Let this be a lesson to the 54 percent of voters who approved the green roof ordinance — if it sounds too good to be true, it probably is.
Even the leader of the ballot initiative that Denver can’t seem to implement now says it’s okay if bureaucrats tweak it into oblivion, it will probably work better that way.
The idea behind the gardens-on-every-roof measure was to reduce Denver’s urban “heat island” effects that is blamed on rooftops.
No gardens, no problem, because the alternatives might possibly, somehow, reduce global warming, insists the ballot pusher, Brandon Rietheimer.
For example, if you operate a non-profit, then heat doesn’t radiate from your roof so you can be exempted. That’s just one of the alternatives under discussion by the city.
If the housing is affordable, it’s not part of the problem either and could get an exemption.
Adding green space on the ground and buying new land for conservation also appears to reduce the heat island effect on rooftops.
Pretty soon, planners will have completely eliminated the green roof requirement, and that’s okay with us.
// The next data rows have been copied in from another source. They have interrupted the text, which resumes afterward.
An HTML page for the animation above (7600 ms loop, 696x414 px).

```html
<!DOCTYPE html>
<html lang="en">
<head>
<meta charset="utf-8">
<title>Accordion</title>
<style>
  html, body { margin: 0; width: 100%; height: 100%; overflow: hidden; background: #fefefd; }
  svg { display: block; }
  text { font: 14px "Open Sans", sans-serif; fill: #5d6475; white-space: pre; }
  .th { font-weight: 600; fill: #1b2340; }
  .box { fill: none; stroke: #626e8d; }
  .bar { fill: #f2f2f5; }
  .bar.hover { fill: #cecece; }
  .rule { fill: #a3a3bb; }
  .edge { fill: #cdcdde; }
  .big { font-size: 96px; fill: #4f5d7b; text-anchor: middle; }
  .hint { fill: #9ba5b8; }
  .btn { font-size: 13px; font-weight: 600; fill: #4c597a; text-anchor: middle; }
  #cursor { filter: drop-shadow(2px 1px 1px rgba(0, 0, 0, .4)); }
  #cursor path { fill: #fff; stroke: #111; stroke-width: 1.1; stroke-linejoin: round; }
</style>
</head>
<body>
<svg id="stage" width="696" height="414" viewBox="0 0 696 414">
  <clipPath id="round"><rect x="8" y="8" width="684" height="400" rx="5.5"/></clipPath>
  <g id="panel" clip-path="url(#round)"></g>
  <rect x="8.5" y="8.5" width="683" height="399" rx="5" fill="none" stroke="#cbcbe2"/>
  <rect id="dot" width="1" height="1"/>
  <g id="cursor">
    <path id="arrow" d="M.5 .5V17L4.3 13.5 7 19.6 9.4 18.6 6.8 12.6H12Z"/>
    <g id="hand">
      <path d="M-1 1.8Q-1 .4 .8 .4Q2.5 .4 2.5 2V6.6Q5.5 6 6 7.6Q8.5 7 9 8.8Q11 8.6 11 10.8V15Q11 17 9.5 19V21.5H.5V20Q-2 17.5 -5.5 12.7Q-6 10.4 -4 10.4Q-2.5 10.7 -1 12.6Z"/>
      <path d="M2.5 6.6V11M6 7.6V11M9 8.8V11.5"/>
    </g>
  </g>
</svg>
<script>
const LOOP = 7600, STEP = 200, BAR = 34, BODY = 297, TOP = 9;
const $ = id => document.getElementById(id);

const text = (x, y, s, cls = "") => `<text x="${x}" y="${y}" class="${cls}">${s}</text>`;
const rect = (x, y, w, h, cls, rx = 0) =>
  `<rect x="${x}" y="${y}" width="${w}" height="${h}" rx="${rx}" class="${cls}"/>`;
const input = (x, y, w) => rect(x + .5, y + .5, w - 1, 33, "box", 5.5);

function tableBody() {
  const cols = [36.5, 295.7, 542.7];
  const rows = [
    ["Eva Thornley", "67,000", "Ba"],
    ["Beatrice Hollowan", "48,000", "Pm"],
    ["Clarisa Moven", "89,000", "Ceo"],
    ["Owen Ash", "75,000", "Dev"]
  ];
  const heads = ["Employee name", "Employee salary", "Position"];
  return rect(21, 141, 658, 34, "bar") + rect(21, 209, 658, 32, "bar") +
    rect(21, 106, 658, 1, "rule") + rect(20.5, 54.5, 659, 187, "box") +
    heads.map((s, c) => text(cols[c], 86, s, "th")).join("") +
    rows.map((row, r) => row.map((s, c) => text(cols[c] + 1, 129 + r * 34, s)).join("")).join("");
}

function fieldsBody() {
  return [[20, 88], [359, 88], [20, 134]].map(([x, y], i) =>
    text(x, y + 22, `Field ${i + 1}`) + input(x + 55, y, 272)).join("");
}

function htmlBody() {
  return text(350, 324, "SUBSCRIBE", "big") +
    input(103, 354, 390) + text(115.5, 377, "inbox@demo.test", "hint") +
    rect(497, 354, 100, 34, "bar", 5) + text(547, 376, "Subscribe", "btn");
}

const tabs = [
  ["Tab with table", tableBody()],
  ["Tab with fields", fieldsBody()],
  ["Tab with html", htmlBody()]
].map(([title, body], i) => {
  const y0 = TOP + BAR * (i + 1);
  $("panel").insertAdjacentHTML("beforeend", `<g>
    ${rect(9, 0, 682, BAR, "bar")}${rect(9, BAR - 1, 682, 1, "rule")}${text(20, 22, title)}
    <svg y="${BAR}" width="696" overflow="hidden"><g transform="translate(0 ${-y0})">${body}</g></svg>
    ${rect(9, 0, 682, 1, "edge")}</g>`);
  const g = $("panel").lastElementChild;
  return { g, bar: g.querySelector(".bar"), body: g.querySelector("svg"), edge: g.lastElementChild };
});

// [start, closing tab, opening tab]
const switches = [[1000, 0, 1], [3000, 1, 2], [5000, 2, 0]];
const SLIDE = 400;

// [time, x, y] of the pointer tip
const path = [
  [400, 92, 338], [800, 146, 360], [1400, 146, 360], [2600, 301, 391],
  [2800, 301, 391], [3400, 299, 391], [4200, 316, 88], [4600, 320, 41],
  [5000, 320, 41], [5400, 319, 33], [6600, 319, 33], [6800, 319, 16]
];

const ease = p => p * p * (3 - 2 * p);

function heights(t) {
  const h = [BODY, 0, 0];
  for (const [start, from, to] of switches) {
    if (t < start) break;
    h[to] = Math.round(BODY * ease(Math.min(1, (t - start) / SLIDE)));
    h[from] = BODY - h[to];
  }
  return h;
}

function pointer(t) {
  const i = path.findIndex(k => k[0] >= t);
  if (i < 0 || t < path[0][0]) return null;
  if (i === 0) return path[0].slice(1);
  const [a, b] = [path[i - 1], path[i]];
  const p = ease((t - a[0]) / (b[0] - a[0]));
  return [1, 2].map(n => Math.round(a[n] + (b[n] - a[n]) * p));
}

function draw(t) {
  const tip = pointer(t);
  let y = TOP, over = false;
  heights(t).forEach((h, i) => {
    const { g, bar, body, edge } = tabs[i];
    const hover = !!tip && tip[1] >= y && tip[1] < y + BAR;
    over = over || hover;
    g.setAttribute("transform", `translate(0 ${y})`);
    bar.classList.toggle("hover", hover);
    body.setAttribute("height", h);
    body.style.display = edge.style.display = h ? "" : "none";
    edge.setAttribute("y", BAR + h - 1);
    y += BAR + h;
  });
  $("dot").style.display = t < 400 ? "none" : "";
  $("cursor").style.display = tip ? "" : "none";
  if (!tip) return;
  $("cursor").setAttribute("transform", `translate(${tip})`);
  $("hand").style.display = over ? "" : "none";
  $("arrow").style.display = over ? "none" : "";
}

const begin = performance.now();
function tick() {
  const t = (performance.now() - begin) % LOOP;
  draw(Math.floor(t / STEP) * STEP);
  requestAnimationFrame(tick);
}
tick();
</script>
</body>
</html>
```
The public has until June 3 to comment on their plan to do lots of expensive and nifty stuff that costs money everywhere but on rooftops.